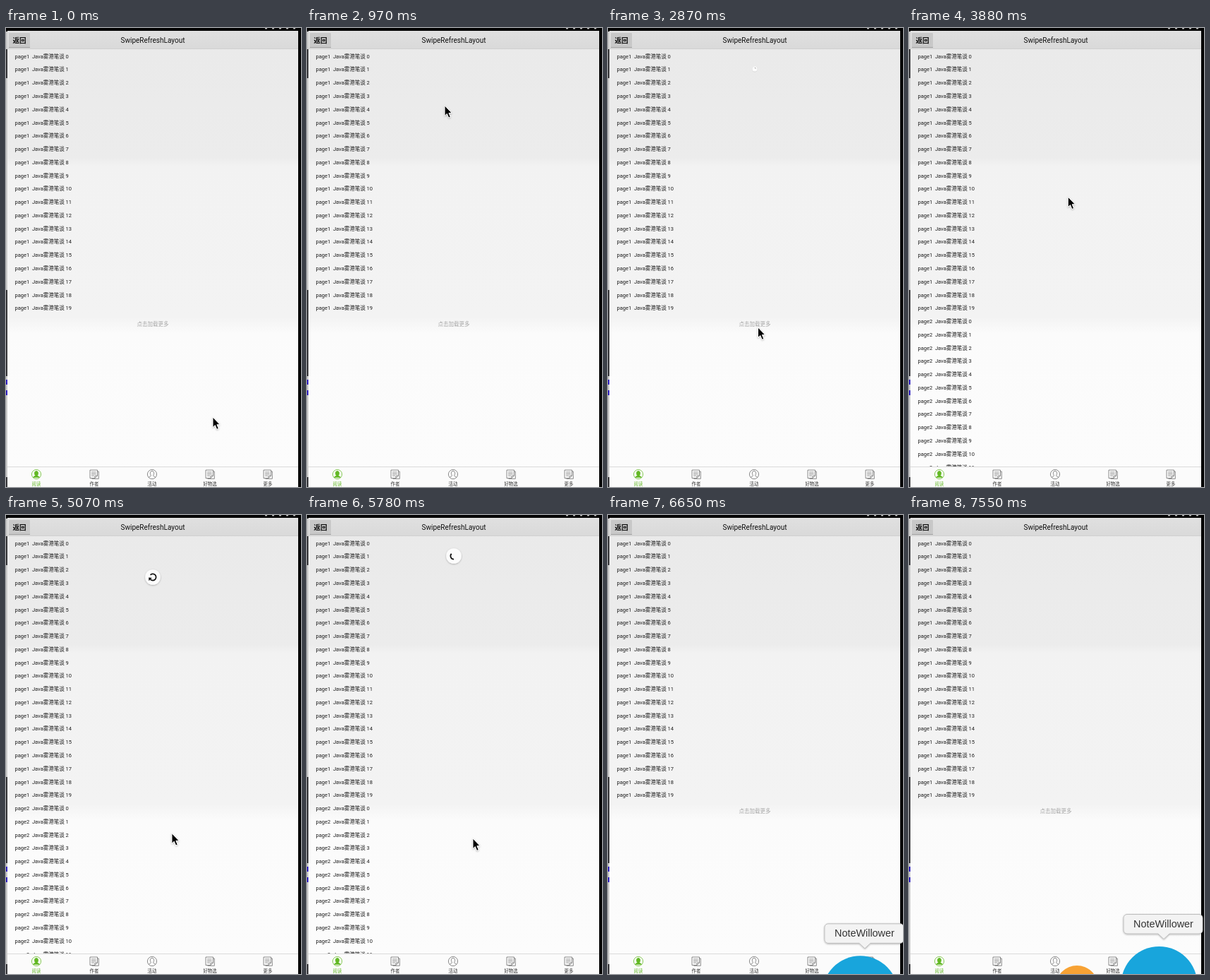
An HTML page for the animation above (7.6 s loop, 418 by 650 pixels).

```html
<!DOCTYPE html>
<html lang="zh">
<head>
<meta charset="utf-8">
<title>SwipeRefreshLayout</title>
<style>
  html, body { margin: 0; width: 100%; height: 100%; overflow: hidden; background: #000; }
  svg { display: block; width: 418px; height: 650px; }
  text { font-family: Roboto, "Noto Sans CJK SC", "Noto Sans CJK", sans-serif; white-space: pre; }
  .row { font-size: 7.5px; fill: #1c1c1c; }
  .mid { text-anchor: middle; }
  .icon { fill: none; stroke: #666; stroke-width: .75; }
  .icon.on { stroke: #62b823; }
  .icon.on path { fill: #62b823; }
  .tip { font: 14.4px "Liberation Sans", Arial, sans-serif; fill: #333; }
</style>
</head>
<body>
<svg viewBox="0 0 418 650">
  <defs>
    <linearGradient id="page" x2="0" y2="1">
      <stop offset="0" stop-color="#eaeaea"/>
      <stop offset=".26" stop-color="#ececec"/>
      <stop offset=".28" stop-color="#f2f2f2"/>
      <stop offset=".64" stop-color="#f3f3f3"/>
      <stop offset=".68" stop-color="#fbfbfb"/>
      <stop offset="1" stop-color="#fcfcfc"/>
    </linearGradient>
    <linearGradient id="bar" x2="0" y2="1">
      <stop offset="0" stop-color="#e0e0e0"/>
      <stop offset="1" stop-color="#d9d9d9"/>
    </linearGradient>
    <clipPath id="body"><rect x="2" y="30" width="412" height="592"/></clipPath>
    <filter id="soft" x="-40%" y="-40%" width="180%" height="180%">
      <feDropShadow dx="0" dy=".8" stdDeviation="1" flood-opacity=".3"/>
    </filter>
    <g id="person">
      <circle r="6.6"/>
      <path d="M-4.7 4.7C-4 2.6 -1.5 3 -1.5 1.6C-3.3 -.4 -3 -4.6 0 -4.6S3.3 -.4 1.5 1.6C1.5 3 4 2.6 4.7 4.7"/>
    </g>
    <path id="note" d="M-6 -6H4.5V2L1 5.5H-6ZM4.5 2H1V5.5M4.5 -4H6.3V6.3H-3.5M-4 -3H2.6M-4 -.5H2.6M-4 2H0"/>
  </defs>

  <rect width="418" height="650"/>
  <!-- sliver of the desktop behind the window -->
  <rect y="5" width="2" height="645" fill="#cbcbcb"/>
  <path d="M0 30h2v41h-2zM0 371h2v122h-2zM0 636h2v14h-2z" fill="#38383b"/>
  <path d="M0 498h2v7h-2zM0 513h2v7h-2z" fill="#3324c0"/>
  <path d="M367 .7H410" stroke="#bbb" stroke-width="1.4" stroke-dasharray="3 7"/>

  <rect x="2" y="30" width="412" height="592" fill="url(#page)"/>
  <g clip-path="url(#body)">
    <g id="first"></g>
    <g id="second"></g>
    <text id="more" class="mid" x="208" y="422.3" font-size="7.5" fill="#a6a6a6"></text>
    <g id="spin">
      <circle r="10.8" fill="#fcfcfc" filter="url(#soft)"/>
      <path id="arc" fill="none" stroke="#111" stroke-width="1.7"/>
      <path id="head" d="M-3 0H3L0 3.6Z" fill="#111"/>
    </g>
  </g>

  <rect x="2" y="4" width="412" height="26" fill="url(#bar)"/>
  <path d="M2 29.5H414" stroke="#d0d0d0"/>
  <rect x="4" y="7" width="30" height="21" rx="1" fill="#c8c8c8"/>
  <path d="M4 27.5H34" stroke="#a0a0a0"/>
  <text class="mid" x="19" y="21.2" font-size="9.6" font-weight="700" fill="#111">返回</text>
  <text class="mid" x="208" y="21" font-size="10" fill="#111">SwipeRefreshLayout</text>

  <rect x="2" y="621" width="412" height="29" fill="#fbfbfb"/>
  <path d="M2 621.5H414" stroke="#dadada"/>
  <g id="nav"></g>

  <g id="dock">
    <circle cx="238" cy="668" r="30" fill="#f7a234"/>
    <circle cx="354.5" cy="665" r="54" fill="#18a5dc"/>
    <path d="M309 565.5H411a5 5 0 0 1 5 5V588a5 5 0 0 1 -5 5H369L361 600.5L353 593H309a5 5 0 0 1 -5 -5V570.5a5 5 0 0 1 5 -5Z"
      fill="#f3f3f3" stroke="#bcbcbc" filter="url(#soft)"/>
    <text class="tip mid" x="360.5" y="584">NoteWillower</text>
  </g>
  <path id="mouse" d="M0 0V14.6L3.3 11.6L5.7 17.4L8.3 16.3L5.9 10.7H10.2Z" stroke="#fff" filter="url(#soft)"/>
</svg>
<script>
const LOOP = 7600;
const ROW = 18.77;
const $ = id => document.getElementById(id);
const place = (el, x, y, more = '') => el.setAttribute('transform', `translate(${x} ${y}) ${more}`);
const show = (el, on) => el.setAttribute('visibility', on ? 'visible' : 'hidden');
const part = (t, from, to) => Math.min(1, Math.max(0, (t - from) / (to - from)));
const easeOut = p => 1 - (1 - p) ** 1.77;

function buildRows(id, page, count, top) {
  $(id).innerHTML = Array.from({ length: count }, (_, i) =>
    `<text class="row" x="12.5" y="${top + ROW * i}">page${page}  Java雾港笔谈 ${i}</text>`).join('');
}
buildRows('first', 1, 20, 42.7);
buildRows('second', 2, 12, 42.7 + 20 * ROW);

$('nav').innerHTML = ['阅读', '作者', '活动', '好物选', '更多'].map((name, i) => {
  const icon = i === 0 || i === 2 ? 'person' : 'note';
  return `<g transform="translate(${43 + 82 * i} 632)">
    <use href="#${icon}" class="icon${i ? '' : ' on'}"/>
    <text class="mid" y="16.2" font-size="6.4" fill="${i ? '#333' : '#62b823'}">${name}</text></g>`;
}).join('');
// the chosen tab has a filled figure
document.querySelector('use.on').style.fill = '#62b823';
document.querySelector('use.on').outerHTML =
  `<g class="icon on">${$('person').innerHTML}</g>`;

// pointer moves: start, end, x, y
const moves = [
  [59, 60, 286, 551],
  [215, 550, 247, 171],
  [735, 970, 195, 110],
  [970, 1140, 200, 90],
  [1385, 2120, 178, 358],
  [2120, 2420, 236, 508],
  [2420, 2930, 212, 422],
  [3655, 4180, 233, 132],
  [4665, 5125, 235, 458],
  [6125, 6375, 355, 670]
];

function drawMouse(t) {
  let x = 293, y = 551;
  for (const [from, to, nx, ny] of moves) {
    const p = easeOut(part(t, from, to));
    x += (nx - x) * p;
    y += (ny - y) * p;
  }
  place($('mouse'), x, y);
}

const pulls = [
  { from: 1440, free: 1850, end: 2920 },
  { from: 4720, free: 5120, end: 6000 }
];

function drawSpin(t) {
  const pull = pulls.find(p => t >= p.from && t < p.end);
  const drag = pull && t < pull.free;
  show($('spin'), pull);
  show($('head'), drag);
  if (!pull) return;

  const { from, free, end } = pull;
  const amount = easeOut(part(t, from, from + 300));
  const y = 38 + 50 * amount - 30 * part(t, free, free + 150);
  place($('spin'), 208, y, `scale(${part(t, end, end - 150)})`);

  const run = t - free - 270;
  const mid = drag ? (amount - 1) * 150 : run * .4;
  const span = drag ? 60 + 215 * amount : 165 + 110 * Math.cos(run / 212);
  const r = 4.6, rad = Math.PI / 180;
  const point = deg => [r * Math.cos(deg * rad), r * Math.sin(deg * rad)];
  const tail = point(mid - span / 2), tip = point(mid + span / 2);
  $('arc').setAttribute('d', `M${tail}A${r} ${r} 0 ${span > 180 ? 1 : 0} 1 ${tip}`);
  $('arc').setAttribute('opacity', drag ? .3 + .7 * amount : 1);
  place($('head'), ...tip, `rotate(${mid + span / 2})`);
}

function draw(t) {
  drawMouse(t);
  drawSpin(t);

  const loaded = t >= 3530 && t < 5850;
  show($('second'), loaded);
  show($('more'), !loaded);
  $('more').textContent = t >= 3230 && t < 3530 ? '正在加载…' : '点击加载更多';

  const left = 1 - part(t, 6360, 6770);
  show($('dock'), t >= 6300);
  place($('dock'), 10 * left, 46 * left);
}

const start = performance.now();
function tick() {
  draw((performance.now() - start) % LOOP);
  requestAnimationFrame(tick);
}
tick();
</script>
</body>
</html>
```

◆ What to work on
Copy every line of the listing that contains the word "person".

◆ Result for this exercise
    <g id="person">
  const icon = i === 0 || i === 2 ? 'person' : 'note';
  `<g class="icon on">${$('person').innerHTML}</g>`;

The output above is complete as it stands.